Exercise prompt:
Would you copy all lines in the data that contain the word "radius"?

Data records:
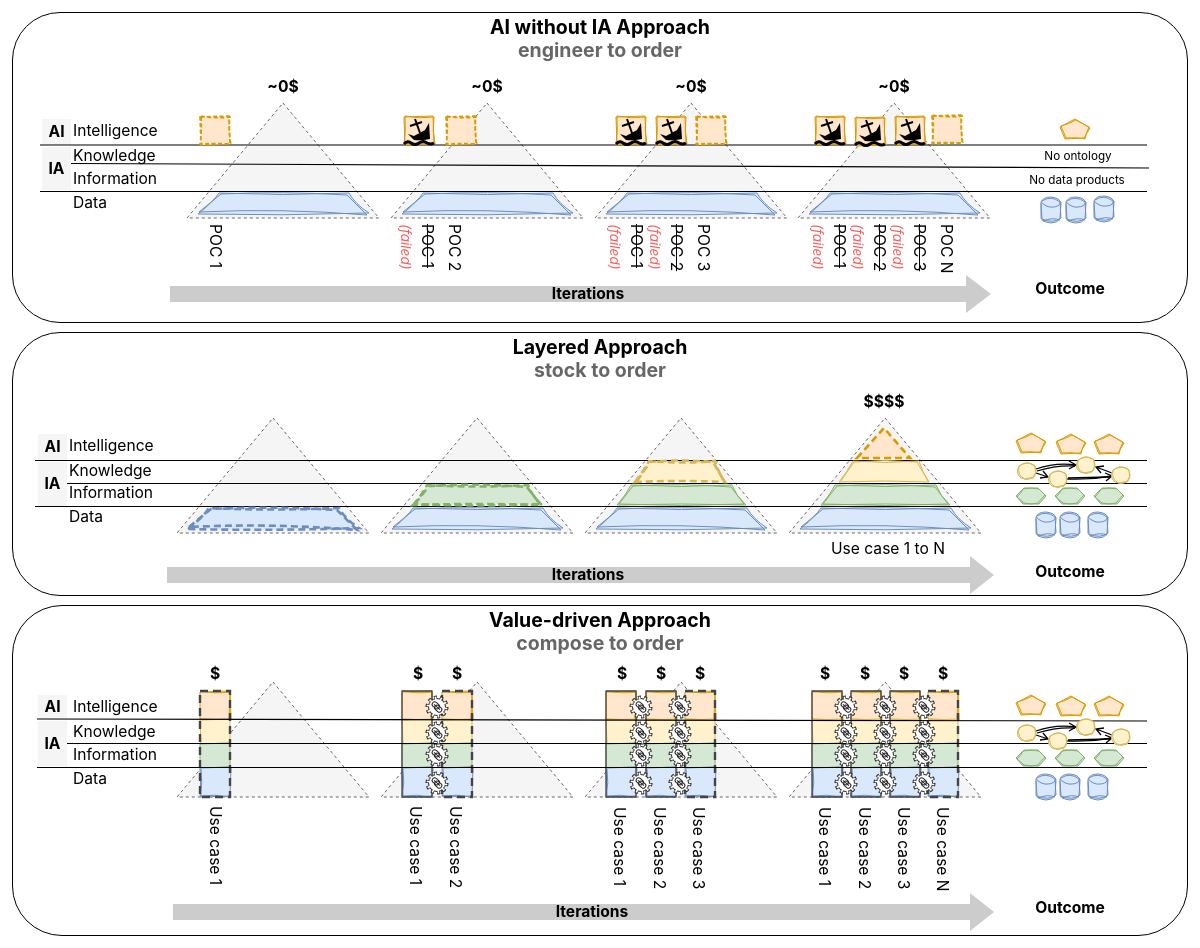
<!DOCTYPE html>
<html lang="en">
<head>
<meta charset="utf-8">
<title>AI and IA approaches</title>
<style>
:root{--ink:#000;--muted:#666;--pale:#f5f5f5;--arrow:#ccc;--fail:#ff5a5a;
--orange:#ffe6cc;--orange-line:#d79b00;--yellow:#fff2cc;--yellow-line:#d6b656;
--green:#d5e8d4;--green-line:#82b366;--blue:#dae8fc;--blue-line:#6c8ebf}
*{box-sizing:border-box;margin:0;padding:0}
body{width:1200px;height:948px;overflow:hidden;background:#fff}
main{position:relative;width:1200px;height:948px;padding:12px;display:flex;flex-direction:column;gap:9px;font:15.6px/20px Inter,sans-serif;color:var(--ink)}
.panel{border:1px solid var(--ink);border-radius:48px;padding-top:3px;text-align:center}
.engineer{height:311px}.stock{height:264px}.compose{height:331px;border-radius:50px}
h2,.subtitle{font-size:19.5px;line-height:23px;font-weight:700}
.subtitle{color:var(--muted)}
.drawing{position:absolute;left:0;top:0;width:1200px;height:948px;pointer-events:none}
.label{position:absolute;left:var(--x);top:var(--y);translate:-50% -50%;white-space:nowrap}
.row{translate:0 -50%}
.bold{font-weight:700}
.small{font-size:11.7px}
.turned{writing-mode:vertical-rl;translate:-50% 0}
.failed{font-size:13.6px;font-style:italic;color:var(--fail)}
.tier{position:absolute;left:var(--x);top:var(--y);width:29px;height:var(--h);display:flex;align-items:center;justify-content:center;background:var(--pale);font-weight:700}
.pyramid{fill:var(--pale);stroke:var(--muted);stroke-dasharray:3 3}
.rule{stroke:var(--ink);stroke-width:1.2;fill:none}
.block-arrow{fill:var(--arrow)}
.orange{fill:var(--orange);stroke:var(--orange-line)}
.yellow{fill:var(--yellow);stroke:var(--yellow-line)}
.green{fill:var(--green);stroke:var(--green-line)}
.blue{fill:var(--blue);stroke:var(--blue-line)}
.dashed{stroke-width:2.6;stroke-dasharray:7 4}
.retrace{fill:none}
.frame{fill:none;stroke:#444;stroke-width:1.3}
.new{stroke:#444;stroke-width:2.4;stroke-dasharray:8 5}
</style>
</head>
<body>
<main>
<svg class="drawing" aria-hidden="true">
<defs>
<path id="pyramid" class="pyramid" d="M0 0L96 115H-96Z"/>
<g id="data-layer" class="blue">
<path d="M-85 111Q-70 99 -64 90Q0 93 66 90Q72 101 86 110Q0 113 -85 111Z"/>
<path class="retrace" d="M-84 109L-62 91Q0 88 64 92L84 112Q0 105 -84 109"/>
</g>
<g id="info-layer" class="green">
<path d="M-64 87Q-55 77 -50 67Q0 70 51 67Q55 78 65 87Q0 85 -64 87Z"/>
<path class="retrace" d="M-62 86L-48 68Q0 65 50 69L63 86Q0 89 -62 86"/>
</g>
<g id="knowledge-layer" class="yellow">
<path d="M-46 64Q-38 54 -32 43Q0 46 34 43Q37 54 44 64Q0 62 -46 64Z"/>
<path class="retrace" d="M-44 63L-31 44Q0 41 32 44L43 63"/>
</g>
<g id="sketch-box" class="orange">
<path d="M0 1L29 0L30 28L1 29Z"/>
<path class="retrace" d="M1 0Q15 3 30 1Q28 15 31 28Q15 27 0 28Q2 15 1 0"/>
</g>
<g id="trial"><use href="#sketch-box" stroke-width="1.6" stroke-dasharray="4 2.5"/></g>
<g id="wreck">
<use href="#sketch-box"/>
<path d="M11 3L16 17M6 10L18 6" stroke="#000" stroke-width="2" fill="none"/>
<path d="M4 18L10 20L21 14L25 7L26 23Q17 25 10 24Z"/>
<path d="M0 28q4 -4 7 -1q4 3 8 0q4 -3 8 0q4 2 7 0" stroke="#000" stroke-width="3" fill="none"/>
</g>
<g id="pentagon" class="orange">
<path d="M-15 -2L0 -10L15 -1L9 9L-10 10Z"/>
<path class="retrace" d="M-14 -3Q-6 -5 1 -9L14 -2Q11 4 10 10Q0 8 -9 9Z"/>
</g>
<g id="hexagon" class="green">
<path d="M-15 0L-7 -8L7 -8L15 0L8 8L-8 8Z"/>
<path class="retrace" d="M-14 1Q-9 -4 -8 -7Q0 -9 8 -7L14 -1Q9 4 7 7Q0 9 -7 7Z"/>
</g>
<g id="cylinder" class="blue">
<path d="M-10 -8Q-8 -13 0 -13Q9 -12 10 -7L9 9Q6 13 0 13Q-9 12 -10 8Z"/>
<path class="retrace" d="M-10 -8Q-4 -2 2 -3Q8 -3 10 -8M-9 -9Q0 -15 9 -8L10 8Q2 14 -9 9L-10 -6M-8 11Q2 7 9 10"/>
</g>
<g id="concept" class="yellow">
<path d="M-9 -3Q-5 -9 2 -8L8 -5Q10 2 6 7Q0 10 -6 7Q-11 3 -9 -3Z"/>
<path class="retrace" d="M-8 -5Q0 -10 7 -6Q11 0 7 6L-2 8Q-10 5 -8 -5"/>
</g>
<g id="outcome-set">
<use href="#pentagon" x="1031" y="443"/><use href="#pentagon" x="1071" y="444"/><use href="#pentagon" x="1109" y="444"/>
<g fill="none" stroke="#000" stroke-width="1.3">
<path d="M1036 469Q1056 462 1076 465M1069 461L1076 465L1069 469M1036 473L1048 477M1043 471L1048 477L1040 478M1067 479Q1090 480 1112 476M1105 473L1112 476L1106 481M1112 473L1096 467M1104 466L1096 467L1101 473"/>
<path d="M1037 471Q1056 465 1075 466M1068 478L1110 477"/>
</g>
<use href="#concept" x="1027" y="471"/><use href="#concept" x="1086" y="465"/><use href="#concept" x="1058" y="479"/><use href="#concept" x="1121" y="475"/>
<use href="#hexagon" x="1031" y="496"/><use href="#hexagon" x="1070" y="496"/><use href="#hexagon" x="1109" y="496"/>
<use href="#cylinder" x="1046" y="525"/><use href="#cylinder" x="1070" y="525"/><use href="#cylinder" x="1098" y="525"/>
</g>
<g id="slice">
<path class="orange" d="M0 1L30 0L31 29L0 28Z"/>
<path class="yellow" d="M0 29L30 28L30 52L1 53Z"/>
<path class="green" d="M0 53L30 52L30 76L0 77Z"/>
<path class="blue" d="M0 77L31 76L30 105L1 106Z"/>
<path class="orange retrace" d="M1 0Q14 3 30 1L29 28"/>
<path class="blue retrace" d="M1 78Q3 92 0 105Q15 103 29 106"/>
</g>
<g id="built"><use href="#slice"/><path class="frame" d="M0 0H30V106H0Z"/></g>
<g id="fresh"><use href="#slice"/><path class="frame new" d="M0 0H30V106H0Z"/></g>
<g id="gear" fill="none" stroke="#222">
<circle r="9.5" stroke-width="4" pathLength="20" stroke-dasharray="1 1"/>
<circle r="8.5" fill="#fff"/>
<circle r="8.9" stroke="#fff" stroke-width="3.2" pathLength="20" stroke-dasharray=".6 1.4" stroke-dashoffset="-.2"/>
<g transform="rotate(40)"><rect x="-6" y="-3" width="8" height="5" rx="2.5"/><rect x="-2" y="-2" width="8" height="5" rx="2.5"/><path d="M-4 0H4"/></g>
</g>
<g id="gears"><use href="#gear" y="707"/><use href="#gear" y="733"/><use href="#gear" y="755"/><use href="#gear" y="783"/></g>
</defs>
</svg>

<section class="panel engineer">
<h2>AI without IA Approach</h2>
<p class="subtitle">engineer to order</p>
<div class="tier" style="--x:42px;--y:119px;--h:26px">AI</div>
<div class="tier" style="--x:42px;--y:147px;--h:43px">IA</div>
<svg class="drawing" aria-hidden="true">
<use href="#pyramid" x="283" y="103"/><use href="#pyramid" x="487" y="103"/><use href="#pyramid" x="691" y="103"/><use href="#pyramid" x="894" y="103"/>
<path class="rule" d="M40 145H1147M71 163.500L1149 168M40 191.500H1147"/>
<use href="#data-layer" x="283" y="103"/><use href="#data-layer" x="487" y="103"/><use href="#data-layer" x="691" y="103"/><use href="#data-layer" x="894" y="103"/>
<use href="#trial" x="200" y="116"/>
<use href="#wreck" x="404" y="116"/><use href="#trial" x="446" y="116"/>
<use href="#wreck" x="616" y="116"/><use href="#wreck" x="656" y="116"/><use href="#trial" x="696" y="116"/>
<use href="#wreck" x="815" y="116"/><use href="#wreck" x="855" y="117"/><use href="#wreck" x="895" y="116"/><use href="#trial" x="932" y="115"/>
<use href="#pentagon" x="1075" y="129"/>
<use href="#cylinder" x="1051" y="210"/><use href="#cylinder" x="1076" y="210"/><use href="#cylinder" x="1104" y="209"/>
<path class="block-arrow" d="M170 286H966V275L991 294L966 313V302H170Z"/>
</svg>
<p class="label row" style="--x:73px;--y:131px">Intelligence</p>
<p class="label row" style="--x:73px;--y:156px">Knowledge</p>
<p class="label row" style="--x:73px;--y:179px">Information</p>
<p class="label row" style="--x:73px;--y:203px">Data</p>
<p class="label bold" style="--x:283px;--y:87px">~0$</p>
<p class="label bold" style="--x:487px;--y:87px">~0$</p>
<p class="label bold" style="--x:691px;--y:87px">~0$</p>
<p class="label bold" style="--x:894px;--y:87px">~0$</p>
<p class="label turned" style="--x:215px;--y:224px">POC 1</p>
<p class="label turned failed" style="--x:406px;--y:224px">(failed)</p>
<p class="label turned" style="--x:427px;--y:224px"><s>POC 1</s></p>
<p class="label turned" style="--x:454px;--y:224px">POC 2</p>
<p class="label turned failed" style="--x:615px;--y:224px">(failed)</p>
<p class="label turned" style="--x:636px;--y:224px"><s>POC 1</s></p>
<p class="label turned failed" style="--x:655px;--y:224px">(failed)</p>
<p class="label turned" style="--x:676px;--y:224px"><s>POC 2</s></p>
<p class="label turned" style="--x:703px;--y:224px">POC 3</p>
<p class="label turned failed" style="--x:818px;--y:224px">(failed)</p>
<p class="label turned" style="--x:839px;--y:224px"><s>POC 1</s></p>
<p class="label turned failed" style="--x:858px;--y:224px">(failed)</p>
<p class="label turned" style="--x:879px;--y:224px"><s>POC 2</s></p>
<p class="label turned failed" style="--x:898px;--y:224px">(failed)</p>
<p class="label turned" style="--x:919px;--y:224px"><s>POC 3</s></p>
<p class="label turned" style="--x:946px;--y:224px">POC N</p>
<p class="label small" style="--x:1078px;--y:156px">No ontology</p>
<p class="label small" style="--x:1077px;--y:180px">No data products</p>
<p class="label bold" style="--x:588px;--y:294px">Iterations</p>
<p class="label bold" style="--x:1070px;--y:289px">Outcome</p>
</section>

<section class="panel stock">
<h2>Layered Approach</h2>
<p class="subtitle">stock to order</p>
<div class="tier" style="--x:38px;--y:434px;--h:26px">AI</div>
<div class="tier" style="--x:38px;--y:462px;--h:44px">IA</div>
<svg class="drawing" aria-hidden="true">
<use href="#pyramid" x="273" y="418"/><use href="#pyramid" x="477" y="418"/><use href="#pyramid" x="681" y="418"/><use href="#pyramid" x="885" y="418"/>
<path class="rule" d="M35 460.500H1147M67 483.500H1147M35 506.500H1147"/>
<use href="#data-layer" class="dashed" x="273" y="418"/>
<use href="#data-layer" x="477" y="418"/><use href="#info-layer" class="dashed" x="477" y="418"/>
<use href="#data-layer" x="681" y="418"/><use href="#info-layer" x="681" y="418"/><use href="#knowledge-layer" class="dashed" x="681" y="418"/>
<use href="#data-layer" x="885" y="418"/><use href="#info-layer" x="885" y="418"/><use href="#knowledge-layer" x="885" y="418"/>
<path class="orange dashed" d="M857 458L884 428L910 458Z"/>
<use href="#outcome-set"/>
<path class="block-arrow" d="M167 567H970V556L994 575L970 594V583H167Z"/>
</svg>
<p class="label row" style="--x:69px;--y:446px">Intelligence</p>
<p class="label row" style="--x:69px;--y:471px">Knowledge</p>
<p class="label row" style="--x:69px;--y:493px">Information</p>
<p class="label row" style="--x:69px;--y:517px">Data</p>
<p class="label bold" style="--x:884px;--y:402px">$$$$</p>
<p class="label" style="--x:888px;--y:549px">Use case 1 to N</p>
<p class="label bold" style="--x:588px;--y:575px">Iterations</p>
<p class="label bold" style="--x:1070px;--y:572px">Outcome</p>
</section>

<section class="panel compose">
<h2>Value-driven Approach</h2>
<p class="subtitle">compose to order</p>
<div class="tier" style="--x:38px;--y:695px;--h:24px">AI</div>
<div class="tier" style="--x:38px;--y:721px;--h:45px">IA</div>
<svg class="drawing" aria-hidden="true">
<use href="#pyramid" x="273" y="682"/><use href="#pyramid" x="477" y="682"/><use href="#pyramid" x="681" y="682"/><use href="#pyramid" x="885" y="682"/>
<use href="#fresh" x="200" y="691"/>
<use href="#built" x="402" y="691"/><use href="#fresh" x="442" y="691"/>
<use href="#built" x="606" y="691"/><use href="#built" x="646" y="691"/><use href="#fresh" x="685" y="691"/>
<use href="#built" x="812" y="691"/><use href="#built" x="851" y="691"/><use href="#built" x="890" y="691"/><use href="#fresh" x="928" y="691"/>
<path class="rule" d="M37 719L1147 721M67 743.500H1147M37 767.500H1147"/>
<use href="#gears" x="437"/><use href="#gears" x="641"/><use href="#gears" x="680"/><use href="#gears" x="846"/><use href="#gears" x="885"/><use href="#gears" x="924"/>
<use href="#outcome-set" y="262"/>
<path class="block-arrow" d="M173 904H970V893L994 912L970 931V920H173Z"/>
</svg>
<p class="label row" style="--x:73px;--y:707px">Intelligence</p>
<p class="label row" style="--x:73px;--y:732px">Knowledge</p>
<p class="label row" style="--x:73px;--y:755px">Information</p>
<p class="label row" style="--x:73px;--y:779px">Data</p>
<p class="label bold" style="--x:215px;--y:674px">$</p>
<p class="label bold" style="--x:418px;--y:674px">$</p>
<p class="label bold" style="--x:457px;--y:674px">$</p>
<p class="label bold" style="--x:622px;--y:674px">$</p>
<p class="label bold" style="--x:661px;--y:674px">$</p>
<p class="label bold" style="--x:700px;--y:674px">$</p>
<p class="label bold" style="--x:825px;--y:674px">$</p>
<p class="label bold" style="--x:865px;--y:674px">$</p>
<p class="label bold" style="--x:904px;--y:674px">$</p>
<p class="label bold" style="--x:943px;--y:674px">$</p>
<p class="label turned" style="--x:215px;--y:806px">Use case 1</p>
<p class="label turned" style="--x:415px;--y:806px">Use case 1</p>
<p class="label turned" style="--x:455px;--y:806px">Use case 2</p>
<p class="label turned" style="--x:619px;--y:807px">Use case 1</p>
<p class="label turned" style="--x:659px;--y:807px">Use case 2</p>
<p class="label turned" style="--x:698px;--y:807px">Use case 3</p>
<p class="label turned" style="--x:824px;--y:807px">Use case 1</p>
<p class="label turned" style="--x:864px;--y:807px">Use case 2</p>
<p class="label turned" style="--x:903px;--y:807px">Use case 3</p>
<p class="label turned" style="--x:942px;--y:807px">Use case N</p>
<p class="label bold" style="--x:592px;--y:912px">Iterations</p>
<p class="label bold" style="--x:1070px;--y:908px">Outcome</p>
</section>
</main>
</body>
</html>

Task answer:
.panel{border:1px solid var(--ink);border-radius:48px;padding-top:3px;text-align:center}
.engineer{height:311px}.stock{height:264px}.compose{height:331px;border-radius:50px}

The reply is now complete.